Namco knows video games.
Even as a kid, I could count on Namco to deliver top-quality play at the arcades. Two decades later, the company that introduced the world to a quarter-munching yellow sphere named Pac Man continues to wow game players with killer titles for 32-bit home machines.
Early PlayStation owners will no doubt remember the addictive thrill of Ridge Racer, followed a few months later by the stellar fighter Tekken. Games like these two helped set the standards by which 32-bit gaming is measured. Sadly, even now, more than a year after 32-bit rigs hit the market, most games fail to measure up.
But now Namco raises the bar again with sequels to both Ridge Racer and Tekken that achieve what I considered impossible: They are better than the originals by far. I spent a joyous weekend tooling through the digital tracks of Ridge Racer Revolution and punching my way to glory in Tekken 2.
There is nothing not to like about either of these games.

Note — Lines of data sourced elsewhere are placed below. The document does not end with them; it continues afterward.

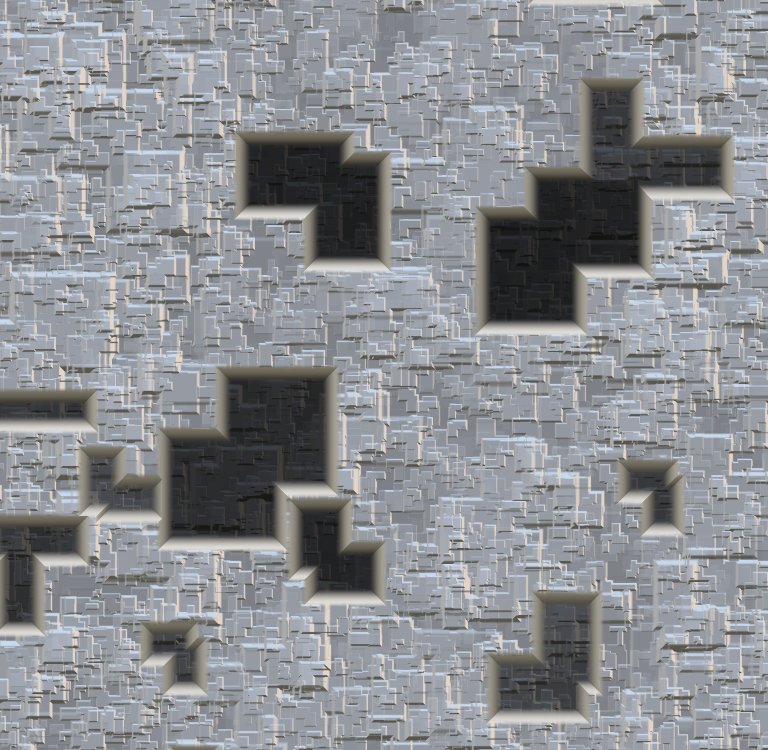
This texture is drawn by a WebGL 2 fragment shader. Its source:

```glsl
#version 300 es
precision highp float;
// Bevelled metal plating: stacked angular plates at several scales, cut by deep dark pits.

uniform vec2 u_resolution;
out vec4 fragColor;

// Lengths are fractions of the canvas width.
const int   PLATE_LAYERS  = 6;
const float PLATE_CELL    = 0.15;
const float PLATE_SHRINK  = 0.7;
const float PLATE_DENSITY = 0.9;
const float PLATE_RELIEF  = 0.9;
const float BEVEL_BASE    = 0.0012;
const float BEVEL_RATIO   = 0.065;
const float PIT_CELL      = 0.17;
const float PIT_DENSITY   = 0.36;
const float PIT_BEVEL     = 0.026;
const float PIT_DARKNESS  = 0.79;
const vec2  HALF_SIZE     = vec2(0.11, 0.48);  // smallest and largest, in cells
const int   SAMPLES       = 2;                 // per axis

const vec3 LOW_METAL   = vec3(0.49, 0.50, 0.525);
const vec3 HIGH_METAL  = vec3(0.585, 0.605, 0.64);
const vec3 SHEEN_METAL = vec3(0.67, 0.70, 0.75);

// Bevel colours for faces turned up, right, down and left.
const mat4x3 PLATE_EDGES = mat4x3(
    vec3(0.78, 0.85, 0.93),
    vec3(0.89, 0.84, 0.79),
    vec3(0.34, 0.335, 0.30),
    vec3(0.67, 0.67, 0.67));
const mat4x3 PIT_WALLS = mat4x3(
    vec3(0.90, 0.89, 0.87),
    vec3(0.62, 0.60, 0.55),
    vec3(0.46, 0.44, 0.38),
    vec3(0.66, 0.64, 0.59));

// Integer hash giving three values in 0..1.
vec3 hash3(ivec2 cell, int seed) {
    uvec3 v = uvec3(ivec3(cell, seed)) * 1664525u + 1013904223u;
    v.x += v.y * v.z;
    v.y += v.z * v.x;
    v.z += v.x * v.y;
    v ^= v >> 16u;
    v.x += v.y * v.z;
    v.y += v.z * v.x;
    v.z += v.x * v.y;
    return vec3(v >> 8u) / 16777216.0;
}

// Box distance in x, outward direction of the nearest side in yz.
vec3 boxSide(vec2 offset, vec2 halfSize) {
    vec2 edge = abs(offset) - halfSize;
    return edge.x > edge.y ? vec3(edge.x, sign(offset.x), 0.0)
                           : vec3(edge.y, 0.0, sign(offset.y));
}

// Highest of the scattered two-armed blocks: x = height, yz = outward slope.
vec3 blockLayer(vec2 p, float cellSize, float bevel, float density, float minLevel, int seed) {
    vec3 top = vec3(0.0);
    ivec2 home = ivec2(floor(p / cellSize));
    for (int j = -1; j <= 1; j++) {
        for (int i = -1; i <= 1; i++) {
            ivec2 cell = home + ivec2(i, j);
            vec3 place = hash3(cell, seed);
            if (place.z > density) continue;
            vec3 shape = hash3(cell, seed + 101);
            vec2 halfSize = cellSize * mix(vec2(HALF_SIZE.x), vec2(HALF_SIZE.y), shape.xy);
            vec2 offset = p - (vec2(cell) + place.xy) * cellSize;
            vec2 corner = halfSize * vec2(shape.z < 0.5 ? -1.0 : 1.0,
                                          fract(shape.z * 2.0) < 0.5 ? -1.0 : 1.0);
            vec3 side = boxSide(offset, halfSize);
            vec3 arm = boxSide(offset - corner, halfSize.yx);
            if (arm.x < side.x) side = arm;

            float rise = clamp(0.5 - side.x / bevel, 0.0, 1.0);
            float level = mix(minLevel, 1.0, place.z / density);
            float height = level * smoothstep(0.0, 1.0, rise);
            if (height > top.x) top = vec3(height, side.yz * level * 4.0 * rise * (1.0 - rise));
        }
    }
    return top;
}

// Tints a surface by the direction its bevel faces.
vec3 tintBevel(vec3 color, vec2 facing, mat4x3 tints) {
    vec4 weight = smoothstep(0.15, 0.85, vec4(facing.yx, -facing.yx));
    for (int k = 0; k < 4; k++) color = mix(color, tints[k], weight[k]);
    return color;
}

vec3 plating(vec2 p) {
    // Stacked plates, from large to small
    float height = 0.0;
    vec2 facing = vec2(0.0);
    float cellSize = PLATE_CELL;
    for (int i = 0; i < PLATE_LAYERS; i++) {
        float bevel = BEVEL_BASE + BEVEL_RATIO * cellSize;
        vec3 plate = blockLayer(p, cellSize, bevel, PLATE_DENSITY, 0.15, 11 + 7 * i);
        height += plate.x / float(PLATE_LAYERS);
        facing += plate.yz * PLATE_RELIEF;
        cellSize *= PLATE_SHRINK;
    }
    vec3 color = mix(LOW_METAL, HIGH_METAL, smoothstep(0.02, 0.24, height));
    color = mix(color, SHEEN_METAL, smoothstep(0.3, 0.6, height));
    color = tintBevel(color, facing, PLATE_EDGES);

    // Pits: walls face inward and darken with depth
    vec3 pit = blockLayer(p, PIT_CELL, PIT_BEVEL, PIT_DENSITY, 0.78, 71);
    color = tintBevel(color, -pit.yz, PIT_WALLS);
    return color * (1.0 - PIT_DARKNESS * pit.x * pit.x);
}

void main() {
    // Supersampled for smooth edges
    vec3 sum = vec3(0.0);
    for (int k = 0; k < SAMPLES * SAMPLES; k++) {
        vec2 shift = (vec2(k % SAMPLES, k / SAMPLES) + 0.5) / float(SAMPLES) - 0.5;
        sum += plating((gl_FragCoord.xy + shift) / u_resolution.x);
    }
    fragColor = vec4(sum / float(SAMPLES * SAMPLES), 1.0);
}
```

Ridge Racer Revolution remains true to the original with a straightforward driving game. No Hovercraft. No blasting opposing drivers. No special tricks. Ridge Racer Revolution offers nothing but pure adrenaline as drivers scream through tracks with more twists and turns than a plate of spaghetti.
I could gripe about the relative lack of variety in the various tracks, but even that would be a stretch. While the tracks are derivative, they are detailed so carefully and move so smoothly that it's easy to see where the design time went. Most players would rather have a couple of perfect tracks than a bunch of crummy ones anyway.
One nice touch: Over the course of a race, environments go through a full cycle of the sun. So afternoon in the mountains turns quickly to dusk, then night in the city. Morning breaks at the beach.
Control is as tight as it ever was in Ridge Racer. The on-screen readouts are simple and easy to read. Designers even added a rear-view mirror so drivers can see opponents sneaking up from behind.
Ridge Racer Revolution is a category killer. For no-frills auto racing action, it takes the checkered flag.
Likewise, Tekken 2 starts out strong and never lets up. Few fighters even dare to try the kind of fluid character motion and elegant arenas Tekken 2 serves up round after round.
I've never seen the kind of natural, fast-paced motion that Tekken 2 delivers. Fighters look and move like real people. Combination moves are stitched together tightly.
The game stumbles slightly in actual play, though. Some of the combos roll off the joypad a little too easily. I wished for a wider repertoire of moves.
Overall, though, Tekken 2 and Ridge Racer make a nice little package that puts PlayStation through a real workout.
Staff writer Aaron Curtiss reviews video games every Thursday. To comment on a column or to suggest games for review, send letters to The Times, 20000 Prairie St., Chatsworth, CA 91311. Or send e-mail to Aaron.Curtiss@latimes.com.